According to Ronny Pucino, a body shop owner in Rhode Island, there are three main elements in a car that are affected by flooding: the upholstery, the engine and the electronics. The extent of any damage depends largely on the level of water that the car experienced. Cars that have had wheel-top level damage may be able to be salvaged if the owner acted quickly to address the damage. But when water reaches as high as the dashboard, it is more likely that the engine and the electronics have been compromised and the car will be unsalvageable.
Being alert for flood-damaged cars should be of concern to all used car buyers, regardless of geography. Often, damaged cars are professionally refurbished and shipped to other parts of the country to be sold. Experts say that flood-damaged cars end up going to places where consumers won’t be likely to be on alert. Even when cars “clean up nice,” they may well have electrical or engine damage.
Edmunds.com offers some good tips on how to avoid buying a flood damaged car. They present 6 tell-tale tips, which we’ve summarized, but click on the article for more detail.
1. Get a vehicle history report.
2. Be alert to unusual odors.
3. Look for discolored carpeting.
4. Examine the exterior for water buildup.
5. Inspect the undercarriage.
6. Be suspicious of dirt buildup in unusual areas.
CARFAX offers more excellent tips for detecting and avoiding flood-damaged cars. They also offer vehicle history reports for a fee, which could be a worthwhile investment if you find a car you’re thinking of purchasing.

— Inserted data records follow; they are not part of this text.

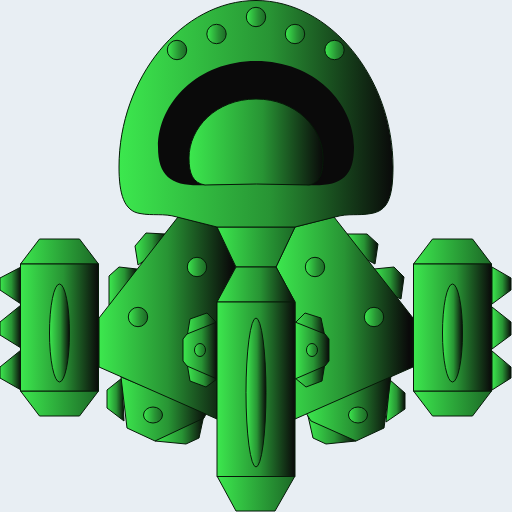
<!DOCTYPE html>
<html lang="en">
<head>
<meta charset="utf-8">
<title>Green spacecraft</title>
<style>
:root { --sky: #e8eef3; --bright: #3ce84e; --mid: #289434; --dark: #0a0a0a; --line: #061a08; }
html, body { margin: 0; overflow: hidden; background: var(--sky); }
svg { display: block; width: 512px; height: 512px; background: var(--sky); }
.metal { fill: url(#metal); stroke: var(--line); stroke-width: 1; stroke-linejoin: round; }
.cap { fill: url(#cap); }
.wing { fill: url(#wing); }
.rivet { fill: url(#rivet-shade); }
.window { fill: var(--dark); }
.from { stop-color: var(--bright); }
.half { stop-color: var(--mid); }
.to { stop-color: var(--dark); }
.soft { stop-color: #1c6826; }
</style>
</head>
<body>
<svg viewBox="0 0 512 512" role="img" aria-label="Green armoured spacecraft seen from above">
  <defs>
    <linearGradient id="metal"><stop class="from"/><stop class="half" offset=".55"/><stop class="to" offset="1"/></linearGradient>
    <linearGradient id="wing"><stop class="from"/><stop class="half" offset=".5"/><stop class="to" offset=".97"/></linearGradient>
    <linearGradient id="cap"><stop class="from"/><stop class="soft" offset="1"/></linearGradient>
    <linearGradient id="rivet-shade"><stop class="from"/><stop class="half" offset=".6"/><stop class="soft" offset="1"/></linearGradient>
    <circle id="rivet" class="metal rivet" r="9.7"/>
    <g id="cannon">
      <polygon class="metal cap" points="0,25 19,0 59,0 78,25"/>
      <polygon class="metal cap" points="0,152 78,152 59,177 19,177"/>
      <rect class="metal" y="25" width="78" height="127"/>
      <ellipse class="metal" cx="39" cy="94" rx="10" ry="49"/>
    </g>
    <g id="teeth-left">
      <polygon class="metal" points="0,278 21,267 21,304 0,290"/>
      <polygon class="metal" points="0,322 21,305 21,348 0,335"/>
      <polygon class="metal" points="0,367 21,350 21,390 0,378"/>
    </g>
    <g id="teeth-right">
      <polygon class="metal" points="492,267 511,278 511,290 492,304"/>
      <polygon class="metal" points="492,307 511,322 511,335 492,349"/>
      <polygon class="metal" points="492,351 511,367 511,378 492,390"/>
    </g>
  </defs>

  <g id="rear-plates">
    <polygon class="metal" points="135,246 146,233 166,234 160,250 138,265"/>
    <polygon class="metal" points="109,276 119,267 137,269 132,285 109,305"/>
    <polygon class="metal" points="347,234 367,234 378,244 375,264 356,254"/>
    <polygon class="metal" points="374,269 394,267 404,277 401,299 384,292"/>
    <polygon class="metal" points="122,378 107,390 107,408 124,421"/>
    <polygon class="metal" points="155,441 186,444 199,438 204,415 186,418"/>
    <polygon class="metal" points="390,380 405,393 405,409 386,422"/>
    <polygon class="metal" points="308,416 313,438 326,444 356,441 330,420"/>
  </g>
  <g id="feet">
    <polygon class="metal" points="121,377 127,428 155,441 204,418 207,412"/>
    <polygon class="metal" points="306,413 311,421 356,441 384,428 391,376"/>
    <ellipse class="metal rivet" cx="153" cy="415" rx="9.5" ry="8"/>
    <ellipse class="metal rivet" cx="358" cy="415" rx="9.5" ry="8"/>
  </g>

  <g id="wings">
    <polygon class="metal wing" points="178,217 217,227 236,267 217,302 217,419 99,367 99,318"/>
    <polygon class="metal wing" points="334,217 295,227 276,267 295,302 295,419 413,367 413,318"/>
    <use href="#rivet" x="197" y="267"/>
    <use href="#rivet" x="138" y="317"/>
    <use href="#rivet" x="315" y="267"/>
    <use href="#rivet" x="374" y="317"/>
  </g>

  <g id="inner-pods">
    <polygon class="metal" points="187,337 190,319 207,313 217,323 217,330"/>
    <polygon class="metal" points="187,363 190,381 206,387 217,379 217,370"/>
    <polygon class="metal" points="187,334 217,322 217,379 187,366 183,361 183,339"/>
    <ellipse class="metal rivet" cx="200" cy="350" rx="5.5" ry="6.5"/>
    <polygon class="metal" points="295,323 305,313 321,318 325,337 295,331"/>
    <polygon class="metal" points="295,378 306,387 322,381 325,363 295,370"/>
    <polygon class="metal" points="295,322 325,334 329,339 329,361 325,366 295,379"/>
    <ellipse class="metal rivet" cx="312" cy="350" rx="5.5" ry="6.5"/>
  </g>

  <g id="side-cannons">
    <use href="#teeth-left"/>
    <use href="#teeth-right"/>
    <use href="#cannon" x="20.5" y="239"/>
    <use href="#cannon" x="413.5" y="239"/>
  </g>

  <g id="fuselage">
    <polygon class="metal cap" points="217,227 295,227 276,267 236,267"/>
    <polygon class="metal" points="236,267 276,267 295,302 217,302"/>
    <polygon class="metal cap" points="217,476 295,476 275,511 236,511"/>
    <rect class="metal" x="217" y="302" width="78" height="174.5"/>
    <ellipse class="metal" cx="256" cy="392.5" rx="10" ry="74.5"/>
  </g>

  <g id="cockpit">
    <path class="metal" d="M256 .5C330 .5 393 78 393 167C393 199 387 211 371 213.500C358 216 349 213 335 217L295 227H217L177 217C163 213 153 216 140 213.500C124 211 119 194 119 167C119 78 182 .5 256 .5Z"/>
    <path class="window" d="M256 61C314 61 354 103 354 147C354 179 339 187 306 185Q256 183 207 185C174 187 158 179 158 147C158 103 198 61 256 61Z"/>
    <path class="metal" d="M256 99C296 99 323 128 323 158C323 175 319 183 309 185Q256 183 205 185C193 183 189 174 189 158C189 128 216 99 256 99Z"/>
    <use href="#rivet" x="177" y="50"/>
    <use href="#rivet" x="216.500" y="34"/>
    <use href="#rivet" x="256" y="17"/>
    <use href="#rivet" x="295" y="34"/>
    <use href="#rivet" x="334.500" y="50"/>
  </g>
</svg>
</body>
</html>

One other consumer service is the NICB’s VINcheck, a free service provided to the public to assist in determining if a vehicle has been reported as stolen, but not recovered, or has been reported as a salvage vehicle by cooperating NICB members. You must have the Vehicle Identification Number (VIN) to perform a search, and a maximum of five VINCheck searches can be conducted within a 24 hour period.